Feeds

Crypto boffins break car cypher

Gone in 24 hours

Providing a secure and efficient Helpdesk

Cryptographic researchers have identified a practical attack against the KeeLoq car anti-theft cypher. KeeLoq serves as the cryptographic underpinning of several car anti-theft mechanisms distributed by Microchip Technology.

The technology is used in a wide variety of car remote controls from manufacturers including Chrysler, Daewoo, Fiat, General Motors, Honda, Jaguar, Toyota, Volvo, and Volkswagen.

Each device has a unique key that has up to 18 billion billion combinations, though in practice a much lower key space is used. Nonetheless, the hardware-dedicated block cypher used in KeeLoq was thought to be secure.

But a team of security researchers from Belgium and Israel has developed a technique to identify the key in less than a day. The technique requires close proximity to an intended mark's key for about an hour, during which time the key is "probed". Data from this operation is then analysed for clues that allow the researchers to identify the unique key associated with a device.

Thereafter, a counterfeit remote control might be built. "Once we have found the key, we can deactivate the alarm and drive away with your car," the researchers claim.

It's probably wiser to worry about the likes of Chris the Crafty Cockney rather than carjacking cryptographers, of course. It's far easier to capture the code used by a target when he opens his car and then replay it, rather than getting into all this complicated code breaking stuff.

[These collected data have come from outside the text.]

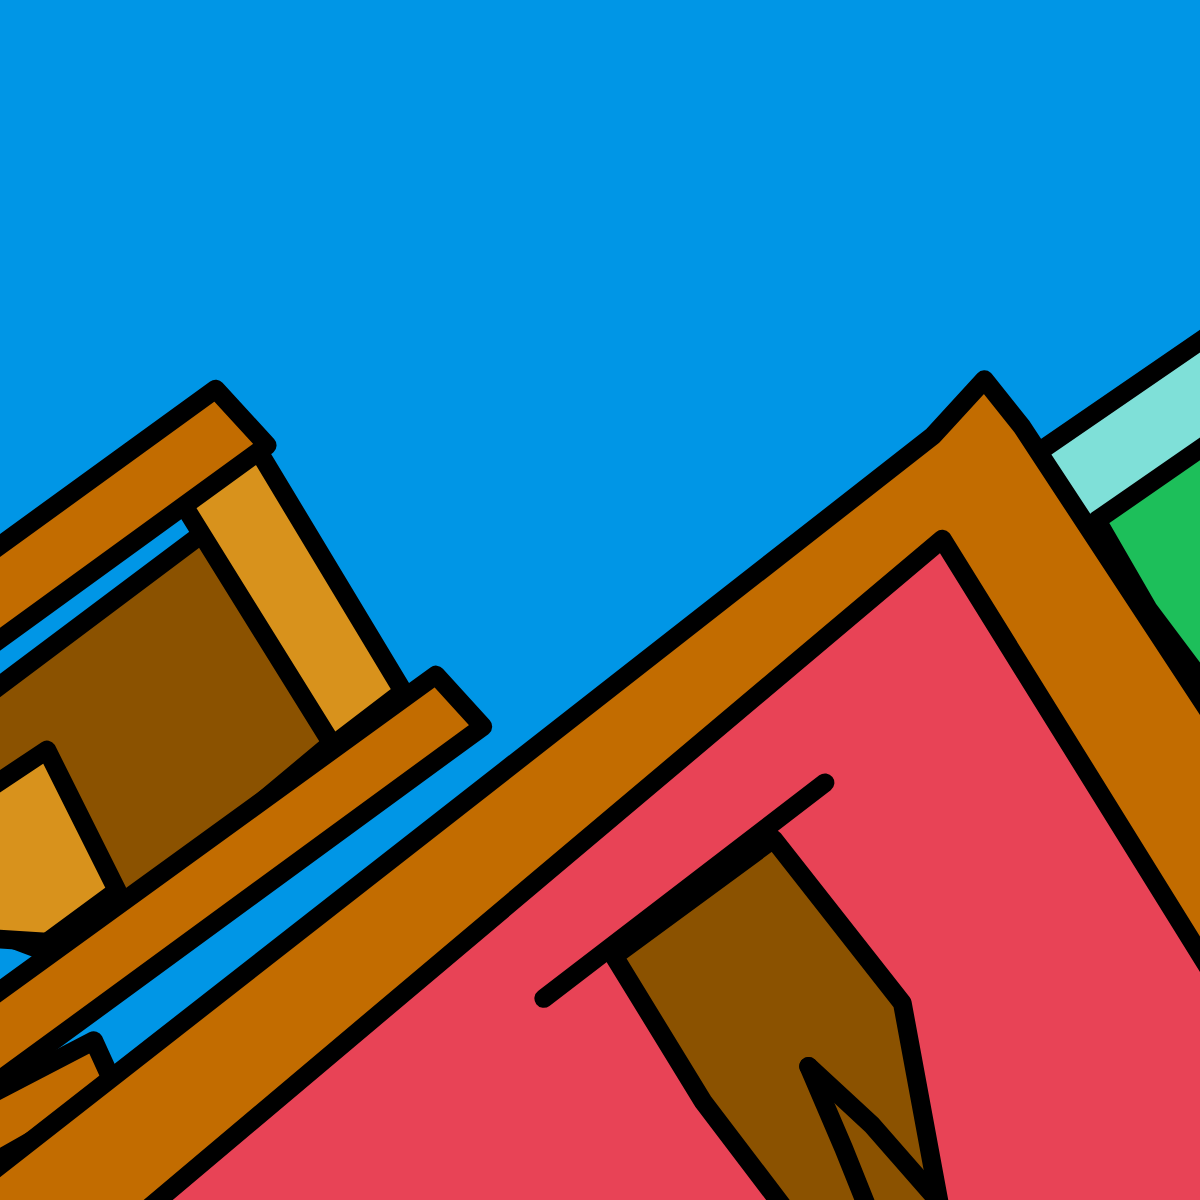
<!DOCTYPE html>
<html lang="en">
<head>
<meta charset="utf-8">
<title>Desk Still Life</title>
<link rel="stylesheet" href="https://fonts.googleapis.com/css2?family=Nunito&display=swap">
<style>
  :root {
    --sky: #0096e6;
    --ink: #000000;
    --frame-wood: #c26c00;
    --dark-wood: #8b5200;
    --light-wood: #d8921c;
    --cover-red: #e84356;
    --leaf-green: #1dbf5a;
    --mint: #7fe0d8;
  }
  html, body {
    margin: 0;
    width: 1200px;
    height: 1200px;
    overflow: hidden;
    background: var(--sky);
    font-family: "Nunito", sans-serif;
  }
  .scene { display: block; width: 1200px; height: 1200px; }
  .outline { stroke: var(--ink); stroke-width: 8; stroke-linejoin: round; stroke-linecap: round; }
</style>
</head>
<body>
<svg class="scene" viewBox="0 0 512 512" xmlns="http://www.w3.org/2000/svg" role="img" aria-label="Wooden crate beside a red notebook with a pen nib emblem">
  <rect width="512" height="512" fill="var(--sky)"/>

  <g id="green-folder">
    <polygon class="outline" points="440,195 520,140 520,270 470,240" fill="var(--mint)"/>
    <polygon class="outline" points="468,222 520,186 520,300 490,260" fill="var(--leaf-green)"/>
  </g>

  <g id="wooden-crate">
    <polygon class="outline" points="-10,300 90,225 150,310 30,410 -10,395" fill="var(--dark-wood)"/>
    <polygon class="outline" points="78,215 110,192 172,295 142,318" fill="var(--light-wood)"/>
    <polygon class="outline" points="-10,340 20,320 50,380 20,402 -10,400" fill="var(--light-wood)"/>
    <polygon class="outline" points="-10,240 92,166 114,190 -10,280" fill="var(--frame-wood)"/>
    <polygon class="outline" points="-10,430 186,288 206,310 -10,468" fill="var(--frame-wood)"/>
    <polygon class="outline" points="-10,470 40,444 50,466 -10,500" fill="var(--frame-wood)"/>
  </g>

  <g id="red-notebook">
    <polygon class="outline" points="-10,520 -10,505 398,186 420,162 436,182 520,310 520,520" fill="var(--frame-wood)"/>
    <polygon class="outline" points="58,520 402,230 520,420 520,520" fill="var(--cover-red)"/>
    <g id="pen-nib">
      <line class="outline" x1="232" y1="426" x2="352" y2="334" stroke-width="12"/>
      <polygon class="outline" points="262,408 330,358 385,428 402,520 338,520 300,470" fill="var(--dark-wood)"/>
      <polyline class="outline" points="345,455 372,480 400,512" fill="none"/>
      <polyline class="outline" points="345,455 360,490 372,520" fill="none"/>
    </g>
  </g>
</svg>
</body>
</html>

Nonetheless, the research underlines a previously unidentified avenue of attack against widely-used car anti-theft mechanisms, as well as showing that KeeLoq isn't as secure as people previously thought.

The research was the work of three groups from the computer science department of Technion in Israel, the research group COSIC of the Katholieke Universiteit of Leuven in Belgium, and the maths department of the Hebrew University in Israel. A talk on the research (pdf slides here) was presented at the recent Crypto 2007 conference. ®

Internet Security Threat Report 2014

More from The Register

next story
MARS NEEDS WOMEN, claims NASA pseudo 'naut: They eat less
'Some might find this idea offensive' boffin admits
LOHAN crash lands on CNN
Overflies Die Welt en route to lively US news vid
Comet Siding Spring revealed as flying molehill
Hiding from this space pimple isn't going to do humanity's reputation any good
Experts brand LOHAN's squeaky-clean box
Phytosanitary treatment renders Vulture 2 crate fit for export
No sail: NASA spikes Sunjammer
'Solar sail' demonstrator project binned
Carry On Cosmonaut: Willful Child is a poor taste Star Trek parody
Cringeworthy, crude and crass jokes abound in Steven Erikson’s sci-fi debut
Origins of SEXUAL INTERCOURSE fished out of SCOTTISH LAKE
Fossil find proves it first happened 385 million years ago
Human spacecraft dodge COMET CHUNKS pelting off Mars
Odyssey orbiter yet to report, though - comet's trailing trash poses new threat
prev story

Whitepapers

Forging a new future with identity relationship management
Learn about ForgeRock's next generation IRM platform and how it is designed to empower CEOS's and enterprises to engage with consumers.
Why and how to choose the right cloud vendor
The benefits of cloud-based storage in your processes. Eliminate onsite, disk-based backup and archiving in favor of cloud-based data protection.
Three 1TB solid state scorchers up for grabs
Big SSDs can be expensive but think big and think free because you could be the lucky winner of one of three 1TB Samsung SSD 840 EVO drives that we’re giving away worth over £300 apiece.
Reg Reader Research: SaaS based Email and Office Productivity Tools
Read this Reg reader report which provides advice and guidance for SMBs towards the use of SaaS based email and Office productivity tools.
Security for virtualized datacentres
Legacy security solutions are inefficient due to the architectural differences between physical and virtual environments.